Start to firm up plans for meeting family and friends over the holiday season, including gift exchanges and meals out.
Confirm babysitting arrangements.
Plan party menus if you aim to host.
(Scroll down for the day in detail)
“Love Actually” (2003): starring Hugh Grant, Emma Thompson, Colin Firth, Liam Neeson, Laura Linney, Alan Rickman, Keira Knightley, Bill Nighy, Martine McCutcheon and Rowan Atkinson. Christmas Eve is very nearly a month away. It’s Saturday. It’s time to take the festive viewing up a notch. Written and directed by Richard Curtis, “Love Actually” boasts a stellar cast in an interwoven fabric of ten stories. Love, of one kind or another, is at the heart of each tale. Some are more satisfyingly performed than others. Suspension of belief is key when it comes to Prime Minister Hugh Grant’s love for a junior member of No. 10’s staff, but not when Emma Thompson’s character Karen discovers the necklace she finds in her husband’s coat pocket is not her Christmas gift after all. Her realisation there is another woman is portrayed with heartbreaking brilliance to the sorrowful strains of Joni Mitchell. (Movie Magic: Rowan Atkinson’s elaborate wrapping of Alan Rickman’s clandestine purchase; Bill Nighy’s ageing rocker finds love is not so much all around as with his trusty manager Joe.)
“Then the Grinch thought of something he hadn’t before!
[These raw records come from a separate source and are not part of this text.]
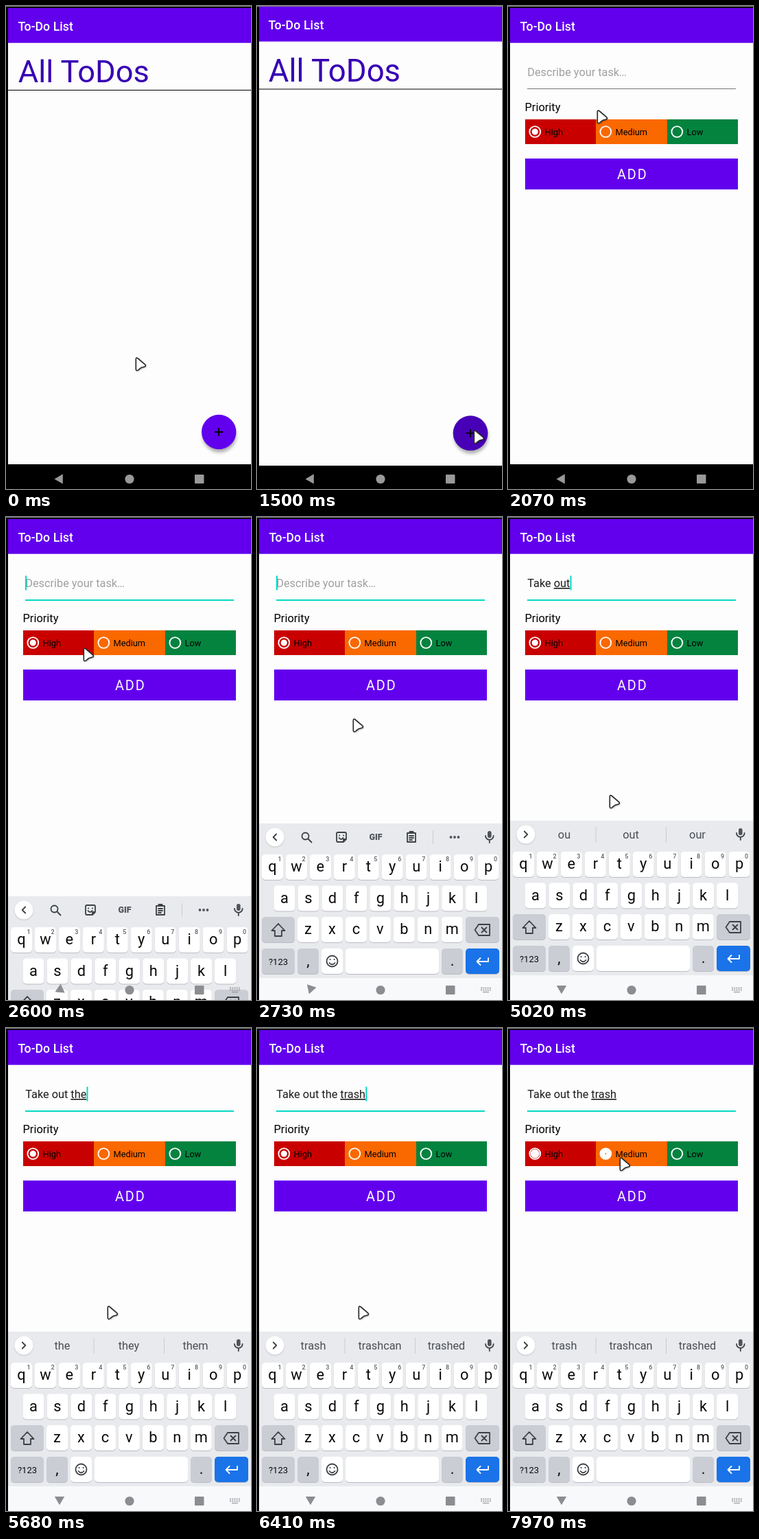
An HTML page for the animation above (8000 ms loop, 357 by 703 pixels).

```html
<!DOCTYPE html>
<html lang="en">
<head>
<meta charset="utf-8">
<title>To-Do List</title>
<style>
html, body { margin: 0; width: 100%; height: 100%; overflow: hidden; background: #000; }
svg { display: block; width: 100vw; height: 100vh; }
text { font-family: Roboto, "Noto Sans", sans-serif; white-space: pre; }
.mid { text-anchor: middle; }
.line { fill: none; stroke: #3c4043; stroke-width: 1.8; stroke-linejoin: round; stroke-linecap: round; }
.word { text-decoration: underline; text-decoration-thickness: 1px; }
</style>
</head>
<body>
<svg id="stage" viewBox="0 0 357 703" xmlns="http://www.w3.org/2000/svg">
  <defs>
    <filter id="soft" x="-50%" y="-50%" width="200%" height="200%"><feGaussianBlur stdDeviation="2.6"/></filter>
    <filter id="faint" x="-50%" y="-50%" width="200%" height="200%"><feGaussianBlur stdDeviation="1"/></filter>
    <g id="page">
      <rect x="3" y="3" width="354" height="664" fill="#fdfdfd"/>
      <rect x="3" y="3" width="354" height="50.7" fill="#6200ee"/>
      <text x="17.6" y="36" font-size="17.6" font-weight="500" letter-spacing=".08" fill="#fff">To-Do List</text>
    </g>
    <path id="pointer" d="M1.3 3Q1.3 .2 4 1.8L14.4 10.6Q16.8 13 13.8 14L9.4 15.2Q8.600 15.400 5 18.600Q1.300 21 1.300 17.600Z"/>
  </defs>
  <rect width="357" height="703" fill="#000"/>

  <g id="list">
    <use href="#page"/>
    <text x="17.8" y="111.3" font-size="45.2" fill="#3700b3">All ToDos</text>
    <path d="M3 122.5H357" stroke="#000"/>
    <circle cx="311" cy="625" r="24.5" opacity=".32" filter="url(#soft)"/>
    <circle id="fab" cx="310.2" cy="620" r="25.2"/>
    <path d="M304 620H316.2M310 614V626" stroke="#000" stroke-width="1.8"/>
  </g>

  <g id="form">
    <use href="#page"/>
    <text id="field" x="28.3" y="102" font-size="16.3"><tspan id="done"></tspan><tspan id="word" class="word"></tspan></text>
    <path id="rule"/>
    <rect id="caret" y="85.5" width="2" height="21" fill="#03dac5"/>
    <text x="24.5" y="153" font-size="16.4">Priority</text>
    <g id="radios"></g>
    <rect x="25" y="222" width="310" height="45" fill="#6200ee"/>
    <text x="159" y="252.4" font-size="19.8" letter-spacing="1.9" fill="#fff">ADD</text>
  </g>

  <rect id="navBack" x="3" y="667" width="354" height="36" fill="#f8f9fb"/>
  <g id="keyboard">
    <rect x="3" y="442" width="354" height="225" fill="#e8eaed"/>
    <rect x="3" y="667" width="354" height="40" fill="#f8f9fb"/>
    <circle cx="26" cy="463" r="13.5" opacity=".16" filter="url(#faint)"/>
    <circle cx="26" cy="462" r="13.5" fill="#fff"/>
    <path id="chevron" class="line"/>
    <g fill="#50545a">
      <rect x="336" y="453" width="5.6" height="10" rx="2.8"/>
      <path class="line" d="M333 460a5.8 5.8 0 0 0 11.6 0M338.8 466v4"/>
    </g>
    <g id="tools">
      <g class="line">
        <circle cx="70.5" cy="464.5" r="5" transform="translate(0 -4)"/><path d="M74.5 464.5l5 5"/>
        <path d="M118 455h10q2 0 2 2v8l-4 4h-8q-2 0-2-2v-10q0-2 2-2ZM130 465h-4v4M119.5 463q3 4 6 0M120 459.5h.2M126 459.5h.2"/>
        <path d="M219 456h12v13h-12ZM222.5 456v-2h5v2M222 460h6M222 463h6M222 466h4"/>
      </g>
      <text class="mid" x="173" y="466" font-size="12.5" font-weight="800" fill="#50545a">GIF</text>
      <path d="M256.5 452v20" stroke="#c9ccd1"/>
      <g fill="#50545a"><circle cx="282.5" cy="462" r="1.9"/><circle cx="288" cy="462" r="1.9"/><circle cx="293.5" cy="462" r="1.9"/></g>
    </g>
    <g id="hints">
      <path d="M128 451v23M230.5 451v23" stroke="#c9ccd1"/>
      <g class="mid" font-size="16.3" fill="#4a4d52"><text x="82" y="468"></text><text x="179" y="468"></text><text x="276" y="468"></text></g>
    </g>
    <g id="keys"></g>
    <g class="line">
      <path d="M31 588l9.5 10H36v8H26v-8h-4.5Z"/>
      <path d="M317.5 597l5.5-8H339v16H323ZM327.5 593.5l7 7M334.5 593.5l-7 7"/>
      <circle cx="109.5" cy="642.5" r="8"/><path d="M105.5 645q4 4.5 8 0M106.5 640h.2M112.5 640h.2"/>
      <path d="M337 638v5H320.5M325.5 638l-5 5 5 5" style="stroke:#fff"/>
    </g>
  </g>

  <g id="nav">
    <path id="back" d="M70.8 682H85.2L78 694.3Z"/>
    <circle cx="180" cy="688.5" r="6.6"/>
    <rect x="275" y="682" width="13.5" height="13" rx="1"/>
    <g id="switcher" fill="none" stroke="#8b8d91" opacity=".75"><path d="M326 685.5H341M326 688.5H341" stroke-width="2" stroke-dasharray="2 1.2"/><path d="M329 691.5h9" stroke-width="1.5"/></g>
  </g>
  <rect width="3" height="703"/>
  <rect width="357" height="1" fill="#85828c"/>
  <g id="cursor">
    <use href="#pointer" x=".8" y="1.2" opacity=".4" filter="url(#faint)"/>
    <use href="#pointer" fill="#fff" stroke="#2c2c2c" stroke-width="1.7"/>
  </g>
</svg>
<script>
const LOOP = 8000;
const $ = id => document.getElementById(id);
const set = (el, attrs) => { for (const k in attrs) el.setAttribute(k, attrs[k]); return el; };
const show = (id, on) => { $(id).style.display = on ? '' : 'none'; };
const add = (parent, tag, attrs, text = '') => {
  const el = set(document.createElementNS('http://www.w3.org/2000/svg', tag), attrs);
  el.textContent = text;
  return parent.appendChild(el);
};
// Latest row whose start time has passed
const hold = (rows, t) => rows.findLast(row => row[0] <= t);

const pointerStops = [
  [0, 188, 511], [280, 165, 488], [430, 109, 470], [580, 135, 488], [740, 205, 530],
  [890, 285, 590], [1050, 336, 620], [1200, 315, 617], [1780, 290, 540], [1920, 200, 300],
  [2070, 129, 151], [2210, 100, 104], [2340, 92, 96], [2600, 112, 190], [2730, 139, 293],
  [2880, 145, 360], [3030, 147, 404], [7000, 147, 396], [7130, 149, 345], [7260, 153, 285],
  [7390, 157, 232], [7530, 161, 198], [7660, 162, 188]
];
const typing = [
  [0, '', ''],
  [4050, '', 'T', 'T', 'The', 'This'],
  [4190, '', 'Ta', 'Ta', 'Take', 'Talk'],
  [4330, '', 'Tak', 'Tak', 'Take', 'Taking'],
  [4460, '', 'Take', 'Take', 'Taken', 'Takes'],
  [4600, 'Take ', 'o', 'o', 'out', 'on'],
  [4740, 'Take ', 'ou', 'ou', 'out', 'our'],
  [5020, 'Take ', 'out', 'ou', 'out', 'our'],
  [5150, 'Take ', 'out', 'out', 'outside', 'outs'],
  [5280, 'Take out ', ''],
  [5400, 'Take out ', 't', 't', 'the', 'to'],
  [5540, 'Take out ', 'th', 'th', 'the', 'that'],
  [5670, 'Take out ', 'the', 'the', 'they', 'them'],
  [5800, 'Take out the ', 't', 't', 'to', 'the'],
  [5920, 'Take out the ', 'tr', 'tr', 'trash', 'try'],
  [6170, 'Take out the ', 'tra', 'tra', 'trash', 'travel'],
  [6290, 'Take out the ', 'tras', 'tras', 'trash', 'trashed'],
  [6410, 'Take out the ', 'trash', 'trash', 'trashcan', 'trashed']
];
const slide = [[2600, 110, 65], [2730, 4, 18], [2880, 0, 0]];   // time, offset, back-icon angle
const caretOn = [[0, 0], [2480, 1], [3030, 0], [3550, 1], [7000, 0], [7450, 1], [7970, 0]];

const radios = [['High', 25, '#c90000'], ['Medium', 128, '#fa6800'], ['Low', 232, '#04833f']].map(([name, x, fill]) => {
  const g = $('radios');
  add(g, 'rect', { x, y: 165, width: 335 - x, height: 36, fill });
  add(g, 'text', { x: x + 28.5, y: 187.7, 'font-size': 12.8 }, name);
  const spot = { cx: x + 14.3, cy: 183 };
  add(g, 'circle', { ...spot, r: 7.9, fill: 'none', stroke: '#fff', 'stroke-width': 1.9 });
  return { dot: add(g, 'circle', { ...spot, fill: '#fff' }), core: add(g, 'circle', { ...spot, fill }) };
});

function key(x, y, w, label, fill = '#fff', size = 21.8) {
  const g = $('keys');
  add(g, 'rect', { x, y: y + 1, width: w, height: 37, rx: 5, fill: '#b9bcc2' });
  add(g, 'rect', { x, y, width: w, height: 37, rx: 5, fill });
  if (label) add(g, 'text', { class: 'mid', x: x + w / 2, y: y + (size < 20 ? 23.5 : 25), 'font-size': size, fill: '#0a0a0a' }, label);
}
[['qwertyuiop', 7, 487], ['asdfghjkl', 24.5, 532.5], ['zxcvbnm', 59, 578]].forEach(([letters, x0, y], row) =>
  [...letters].forEach((letter, i) => {
    const x = x0 + i * 34.95;
    key(x, y, 31, letter);
    if (!row) add($('keys'), 'text', { class: 'mid', x: x + 26, y: y + 10, 'font-size': 9, 'font-weight': 500, fill: '#5a5d62' }, (i + 1) % 10);
  }));
const grey = '#cacdd4';
key(7, 578, 48, '', grey);
key(304, 578, 49, '', grey);
key(7, 624, 48, '?123', grey, 13);
key(59, 624, 31, ',', grey);
key(94, 624, 31);
key(129, 624, 136);
key(269, 624, 31, '.', grey);
key(304, 624, 49, '', '#1a73e8');

const zoom = s => `translate(180 360) scale(${s}) translate(-180 -360)`;

function draw(t) {
  const [, px, py] = hold(pointerStops, t);
  set($('cursor'), { transform: `translate(${px} ${py})` });

  show('list', t < 1780);
  set($('list'), { transform: zoom(t < 1500 ? 1 : t < 1640 ? 1.0066 : 1.045) });
  set($('fab'), { fill: t < 1500 ? '#6200ee' : '#4700b5' });
  show('form', t >= 1640);
  set($('form'), { transform: zoom(t < 1780 ? 0.98 : 1), opacity: t < 1780 ? 0.9 : 1 });

  const [, done, word, ...hints] = hold(typing, t);
  const empty = !done && !word;
  $('done').textContent = empty ? 'Describe your task…' : done;
  $('word').textContent = word;
  set($('field'), { fill: empty ? '#a0a0a0' : '#1c1c1c' });
  const focused = t >= 2480;
  set($('rule'), focused
    ? { d: 'M28 121H332', stroke: '#03dac5', 'stroke-width': 2 }
    : { d: 'M28 120.5H332', stroke: '#777', 'stroke-width': 1 });
  show('caret', hold(caretOn, t)[1]);
  set($('caret'), { x: 28 + (empty ? 0 : $('field').getComputedTextLength() + 0.5) });

  const switching = t >= 7970;
  const dotSizes = switching ? [6.4, 8, 0] : [4.6, 0, 0];
  radios.forEach(({ dot, core }, i) => {
    set(dot, { r: dotSizes[i] });
    set(core, { r: switching && i === 1 ? 1 : 0 });
  });

  const kb = hold(slide, t);
  ['keyboard', 'navBack', 'switcher'].forEach(id => show(id, kb));
  set($('keyboard'), { transform: `translate(0 ${kb ? kb[1] : 0})` });
  set($('back'), { transform: `rotate(${kb ? kb[2] : 90} 77.2 687.6)` });
  set($('nav'), { fill: kb ? '#8b8d91' : '#999' });
  const hinting = hints.length > 0;
  show('tools', !hinting);
  show('hints', hinting);
  set($('chevron'), { d: hinting ? 'M23.8 457.5l4.5 4.5-4.5 4.5' : 'M28.2 457.5l-4.5 4.5 4.5 4.5' });
  document.querySelectorAll('#hints text').forEach((el, i) => { el.textContent = hints[i] || ''; });
}

let start;
function tick(now) {
  start ??= now;
  draw((now - start) % LOOP);
  requestAnimationFrame(tick);
}
draw(0);
requestAnimationFrame(tick);
</script>
</body>
</html>
```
What if Christmas, he thought, doesn’t come from a store. What if Christmas…perhaps…means a little bit more!”
Dr. Seuss (1904-1991)
“I Believe in Father Christmas” by Greg Lake;
“Grown Up Christmas List” by Natalie Cole.
Did you know…the festival of Nine Lessons and Carols from King’s College, Cambridge, first held on Christmas Eve 1918, always starts with “Once in Royal David’s City”? The BBC first broadcast the service in 1928. The televised version of the glorious event Carols from King’s was first shown on BBC TV in 1954.
The Day in Detail:
Mrs. C says: When to see family and friends over the holiday season here in the UK? Some we are ever so thankful to know, love and see. Others perhaps not so much. Either way, making arrangements can increasingly feel like a military operation. Oh, and the politics of it all. You spent last year with the in-laws so this year it has to be Christmas with your family. You dislike that certain relative, so there is no way you are spending such a special time of year with them. It was ever thus.
Well, there’s a month and one day to go to Christmas so even if you can’t solve each and every political issue, you can plan to do the rounds, book restaurants for festive get-togethers (don’t leave this any later for sure) and do the very best you can to see the people you really want to see when and where you want to see them. Hopefully, if you have been following our countdown from the start, you may have laid the initial groundwork for such gatherings as early as the first week in November. There’s some inevitable give and take, but be brave enough to be a tad selfish. Christmas is an amazing time. We love it. Don’t let someone you barely see the rest of the year dictate the Yuletide protocol and ruin it. Ed Elf: And so say all of us.
Mrs. C: Planning a party menu should be fun, not a chore. You will be giving of yourself and your home when loved ones gather near, but you will hopefully also be giving them some mouth-watering festive treats. Consider the number of guests and, for that matter, the number of gatherings you are likely to host. Maybe there’s a big party in the build-up to Christmas, followed by a more intimate dinner with close friends in the week between Christmas and New Year. Then there’s the family get-together on Christmas Eve, Christmas Day or Boxing Day. Whatever the plan, create your food menus and decide on the cocktails and wine you want to serve – then stick to them when it comes to buying groceries. Going off at tangents in the supermarket or, indeed, over-catering will prove costly. If required, make sure you have babysitters booked (we gave you an initial prompt for this earlier in the month) or some other child-care arrangements in place for any festive nights out. The traditional Christmas party season usually starts from next weekend.
Ed Elf: And that is music to the ears of moi.
So today’s the day to:
- Get your social plans in order and firm up Christmas and New Year plans with family and friends – remembering not to allow people you rarely see to dictate matters.
- Plan food menus and drinks for your social gatherings whether it’s a party buffet or smaller dinner.
- Book babysitters – or confirm bookings if you have already made contact with your regular babysitter earlier in the month as we suggested.